Re: Horned dinosaurs and other queries
Lora Nelson wrote:
>Recently I watched a documentary about crocodiles in Africa.  I
watched shots of them feeding by tearing off chunks of meat and
swallowing it whole without chewing it.  My question is this.  Did any of
the meat eating dinosaurs chew, or did they all likely feed in the same
manner as the crocodiles.  Tearing off chunks of meat, holding their
snouts up, mumbling and shifting the food around in their mouths until it
was at the right angle for swallowing and then swallowing the food all in
one chunk. <

W Matt Troutman answered:
>>Regarding crocodile feeding habits and theropod feeding habits.
 Theropods most likely fed like birds AND crocs.
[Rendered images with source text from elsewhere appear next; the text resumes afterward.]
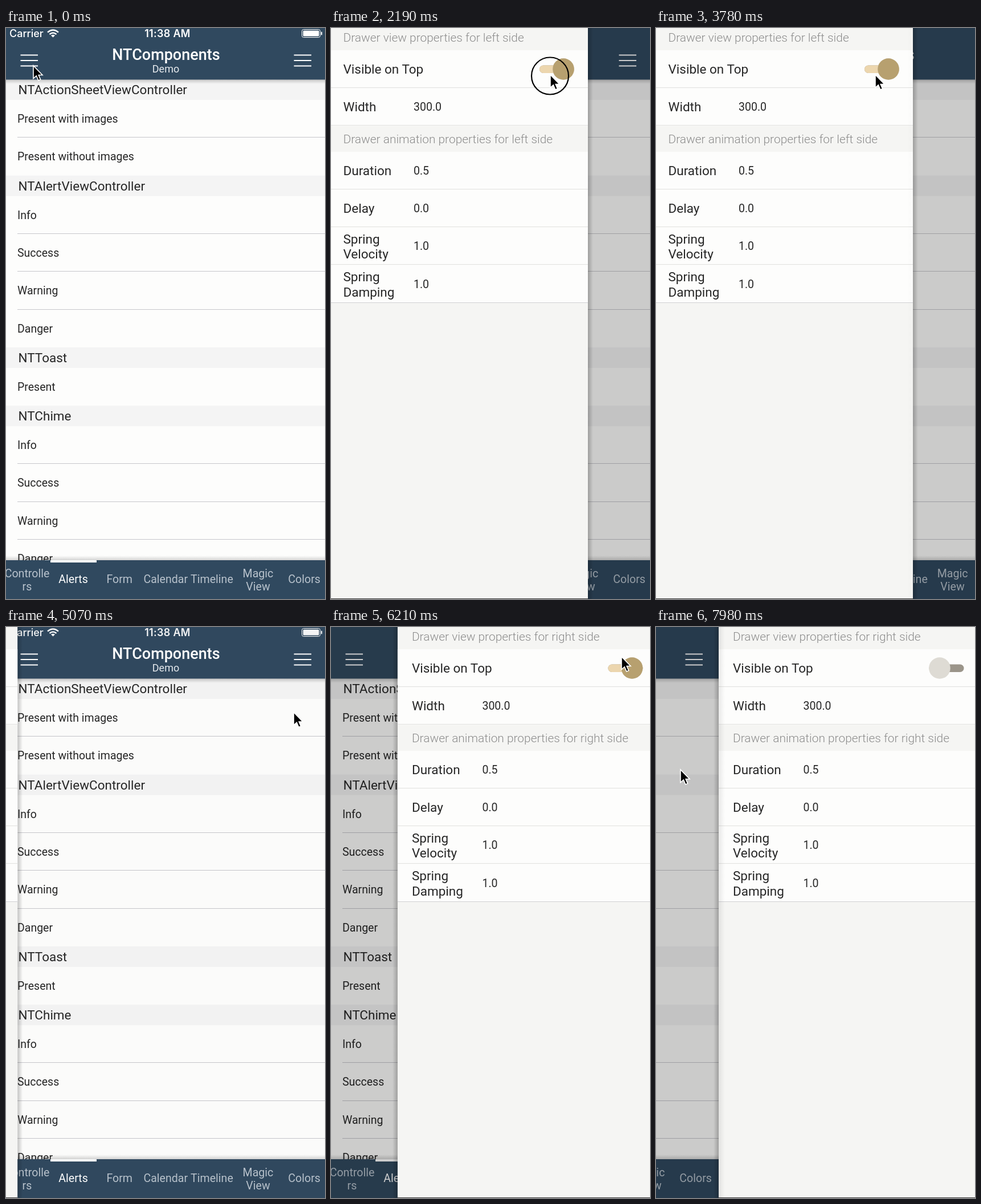
Animation of 560 by 1001 pixels, one loop 8000 ms. Source, as an HTML page:

```html
<!DOCTYPE html>
<html lang="en">
<head>
<meta charset="utf-8">
<title>Drawer demo</title>
<style>
html, body { margin: 0; width: 100%; height: 100%; overflow: hidden; background: #fdfdfc; }
svg { display: block; width: 560px; height: 1001px; font-family: Roboto, sans-serif; fill: #262626; }
.section { font-size: 22.5px; }
.row, .value { font-size: 19.5px; }
.label { font-size: 22.5px; }
.light { font-size: 20.9px; font-weight: 300; fill: #8c8c8c; }
.tab { font-size: 19.6px; text-anchor: middle; fill: #b8c2cc; }
.status { font: 500 18px Inter, sans-serif; fill: #fff; }
</style>
</head>
<body>
<svg id="stage" viewBox="0 0 560 1001"></svg>
<script>
const LOOP = 8000, LEFT_W = 451, RIGHT_W = 450, RIGHT_X = 110;
const MAIN_W = 566, PUSH_RIGHT = 454;
const stage = document.getElementById('stage');

const rect = (x, y, w, h, fill, extra = '') =>
  `<rect x="${x}" y="${y}" width="${w}" height="${h}" fill="${fill}" ${extra}/>`;
const text = (x, y, s, cls, extra = '') => `<text x="${x}" y="${y}" class="${cls}" ${extra}>${s}</text>`;
const gradient = (id, dir, alpha) =>
  `<linearGradient id="${id}" ${dir}><stop stop-color="#000" stop-opacity="${alpha}"/><stop offset="1" stop-color="#000" stop-opacity="0"/></linearGradient>`;
const burger = x =>
  `<path d="M${x} 47.5h30.5m-30.5 9.5h30.5m-30.5 9.5h30.5" stroke="#fff" stroke-width="1.9"/>`;

function list() {
  const alerts = ['Info', 'Success', 'Warning', 'Danger'];
  const groups = [
    ['NTActionSheetViewController', ['Present with images', 'Present without images']],
    ['NTAlertViewController', alerts],
    ['NTToast', ['Present']],
    ['NTChime', alerts]
  ];
  let y = 90, out = '';
  for (const [title, rows] of groups) {
    out += rect(0, y, MAIN_W, 36, '#f4f4f4') + text(21.5, y + 26, title, 'section');
    y += 36;
    rows.forEach((row, i) => {
      out += text(20, y + 40, row, 'row');
      y += 66.3;
      if (i < rows.length - 1) out += rect(20, Math.round(y) - 1, MAIN_W - 20, 1, '#c6c6cb');
    });
  }
  return out;
}

function tabs() {
  const names = [['Controlle', 'rs'], ['Alerts'], ['Form'], ['Calendar'], ['Timeline'], ['Magic', 'View'], ['Colors']];
  return names.map((lines, i) => lines.map((s, k) =>
    text(37 + i * 81.1, lines.length > 1 ? 962.5 + k * 23 : 973, s, 'tab', i === 1 ? 'style="fill:#fff"' : '')
  ).join('')).join('');
}

function statusBar() {
  return `<g id="status">${text(6, 16, 'Carrier', 'status')}
    ${text(283.5, 16, '11:38 AM', 'status', 'text-anchor="middle" style="font-weight:600;letter-spacing:.3px"')}
    <path d="M73 7.5q9.5-8 19 0M76.5 11q6-5 12 0" fill="none" stroke="#fff" stroke-width="2.4"/>
    <path d="M79 13q3.5-2.5 7 0l-3.5 3.5z" fill="#fff"/>
    <rect x="519.5" y="2.5" width="32" height="14" rx="3" fill="none" stroke="#fff"/>
    ${rect(521.5, 4.5, 28, 10, '#fff', 'rx="1.5"')}${rect(553, 6.5, 2, 6, '#fff', 'rx="1"')}</g>`;
}

function mainView() {
  return `<g id="main">${rect(0, 0, MAIN_W, 1001, '#fdfdfc')}${list()}
    ${rect(0, 90, MAIN_W, 8, 'url(#down)')}${rect(0, 925, MAIN_W, 8, 'url(#up)')}
    ${rect(0, 0, MAIN_W, 90.5, '#30495f')}${rect(0, 933, MAIN_W, 68, '#30495f')}
    ${rect(78, 933, 81, 4, '#fff')}${tabs()}${burger(25.5)}${burger(505.5)}
    ${text(281, 56, 'NTComponents', '', 'text-anchor="middle" fill="#fff" font-size="27" font-weight="500"')}
    ${text(280.5, 78, 'Demo', '', 'text-anchor="middle" fill="#e6eaee" font-size="18"')}
    ${statusBar()}</g>${rect(0, 0, 560, 1001, '#000', 'id="dim"')}`;
}

function drawer(side, x, w) {
  const edge = side === 'left' ? x + w : x;
  const rows = [
    [39, 'Visible on Top'], [105.2, 'Width', '300.0'], [217, 'Duration', '0.5'], [283.2, 'Delay', '0.0'],
    [349.4, 'Spring Velocity', '1.0'], [415.6, 'Spring Damping', '1.0']
  ];
  let out = rect(x, 0, w, 1001, '#f5f5f3');
  for (const [y, label, value] of rows) {
    const words = label.startsWith('Spring') ? label.split(' ') : [label];
    out += rect(x, y, w, 66.2, '#fdfdfc') + rect(x, Math.round(y + 66) - 1, w, 1, y > 400 ? '#d0d0d4' : '#e2e2e0');
    words.forEach((s, i) => out += text(21.5, y + (words.length > 1 ? 28.5 + i * 26.5 : 41), s, 'label'));
    if (value) out += text(145, y + 40, value, 'value');
  }
  const shadow = side === 'left' ? rect(edge, 0, 9, 1001, 'url(#right)') : rect(edge - 9, 0, 9, 1001, 'url(#left)');
  const inner = side === 'left' ? rect(edge - 11, 0, 11, 1001, 'url(#left)') : rect(edge, 0, 11, 1001, 'url(#right)');
  return `<g id="${side}Drawer">${shadow}${out}
    ${text(21.5, 24, `Drawer view properties for ${side} side`, 'light')}
    ${text(21.5, 202, `Drawer animation properties for ${side} side`, 'light')}
    ${rect(x, 1000, w, 1, '#333')}<g id="${side}Inner">${inner}</g>
    <circle id="${side}Ripple" cy="72" fill="#fff0cc"/>
    ${rect(366, 65.5, 61, 13.5, '#9b958a', 'rx="6.7"')}${rect(366, 65.5, 61, 13.5, '#ecd6ae', `rx="6.7" id="${side}Track"`)}
    <g id="${side}Thumb"><circle cy="72" r="18.8" fill="#dedbd4"/><circle id="${side}On" cy="72" r="18.8" fill="#b7a06f"/></g></g>`;
}

stage.innerHTML = `<defs>
  ${gradient('down', 'x2="0" y2="1"', .2)}${gradient('up', 'x2="0" y1="1" y2="0"', .16)}
  ${gradient('right', '', .22)}${gradient('left', 'x1="1" x2="0"', .22)}</defs>
  ${mainView()}${drawer('left', 0, LEFT_W)}${drawer('right', -3.5, RIGHT_W + 4)}
  <g id="cursor"><circle id="ring" cx="-.5" cy="2" r="32.5" fill="none" stroke="#000" stroke-width="2.2"/>
  <path d="M0 0V22.5L5.3 17.8 8.8 26 12.6 24.4 9.2 16.5H16Z" fill="#000" stroke="#fff" stroke-width="1.6"/></g>`;

const el = {};
stage.querySelectorAll('[id]').forEach(e => el[e.id] = e);
const set = (id, attrs) => { for (const k in attrs) el[id].setAttribute(k, attrs[k]); };
const move = (id, x, y = 0) => set(id, { transform: `translate(${x} ${y})` });
const clamp = v => Math.max(0, Math.min(1, v));
const ease = v => { v = clamp(v); return v * v * (3 - 2 * v); };

// Critically damped spring, settled after about half a second.
const spring = ms => {
  const u = Math.max(0, ms) * .018;
  return 1 - (1 + u) * Math.exp(-u);
};

// Switch travel: a slight overshoot, then back to rest.
const flip = ms => ms < 150 ? 1.19 * ease(ms / 150) : 1.19 - .19 * ease((ms - 150) / 150);

// Cursor moves: start, end, x, y.
const path = [
  [0, 0, 48, 66], [60, 330, 41, 54], [1050, 1900, 385, 82], [4000, 4500, 505, 150],
  [5050, 5550, 510, 52], [6200, 6700, 500, 72], [7300, 7900, 43, 250]
];
const presses = [[370, 490], [2130, 2250], [3330, 3450], [4680, 4790], [5730, 5850], [6790, 6910]];

function drawSwitch(side, off, since) {
  const x = 408 - 23.6 * off, on = 1 - clamp(off), p = clamp(since / 330);
  move(side + 'Thumb', x);
  set(side + 'On', { opacity: on });
  set(side + 'Track', { opacity: on });
  set(side + 'Ripple', { cx: x, r: 19 + 27 * Math.sqrt(p), opacity: since > 0 ? 1 - p : 0 });
}

function draw(t) {
  const left = spring(t - 510) - spring(t - 4800), right = spring(t - 5870);
  const pushL = spring(t - 2400) - spring(t - 3604), pushR = spring(t - 7069);
  const shown = Math.max(left, right);
  move('main', LEFT_W * pushL - PUSH_RIGHT * pushR);
  set('dim', { opacity: .2 * shown });
  set('status', { opacity: 1 - clamp(shown * 1.05) });

  move('leftDrawer', LEFT_W * (left - 1));
  move('rightDrawer', RIGHT_X + 3.5 + RIGHT_W * (1 - right));
  set('leftDrawer', { visibility: left > .001 ? 'visible' : 'hidden' });
  set('rightDrawer', { visibility: right > .001 ? 'visible' : 'hidden' });
  set('leftInner', { opacity: .35 * pushL });
  set('rightInner', { opacity: .35 * pushR });

  drawSwitch('left', flip(t - 2250) - flip(t - 3450), t < 3450 ? t - 2250 : t - 3450);
  drawSwitch('right', flip(t - 6910), t - 6910);

  let [, , x, y] = path[0];
  for (const [a, b, px, py] of path.slice(1)) {
    const k = ease((t - a) / (b - a));
    x += (px - x) * k;
    y += (py - y) * k;
  }
  move('cursor', x, y);
  set('ring', { opacity: presses.some(([a, b]) => t >= a && t < b) ? 1 : 0 });
}

const start = performance.now();
function tick() {
  draw((performance.now() - start) % LOOP);
  requestAnimationFrame(tick);
}
tick();
</script>
</body>
</html>
```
Birds and crocs do not
have cheeks so they most tear up meat and swallow it whole without
chewing. But crocs feed differently from birds in that they rush their
eating. This is a survival trait since crocs live in big groups and have
to defend for their food. <<

   Would theropods swallow the bones?   Could they digest the bones or
would they have to pass them or regurgitate them?  Passing them doesn?t
look possible to me.  Would the feeding habits change by type or size of
theropod?  Maybe small prey or fish were eaten whole.  On some theropods,
hand claws may have been used to dismember the bodies at the joints, or
scrape meat from bones.  Beaks may take strips of meat at a time.
   Also, would theropods attack with the head swinging in a sideways arc
and bite with one side of the mouth?  Or, would they have attacked coming
straight with the mouth open?  Possibly they attacked from above.  It
unlikely that they  choked their prey or tried to bite through the
to kill their prey like cats.  A bite, pull and shred attack like a dog
would do
appears better suited for a 4 legged attacker but seems possible.   Maybe
larger theropods just took a big slashing bite at their prey and waited
for the
animal to weaken for a final kill.  I can?t see theropods turning quickly
cats or dogs when they are chasing prey.  As such, a stealthy approach
to be a good way to get close for a final dash.  The pubic bone would seem
to get in the way if this were the case (although resting on it may have
them to stay ready for an ambush for long time periods).  I don?t have any
problem with theropods steadying themselves with their hand claws on
struggling prey while they bit, but I don?t think they would wrestle prey
their feet.
   Any comments?
        Mark Shelly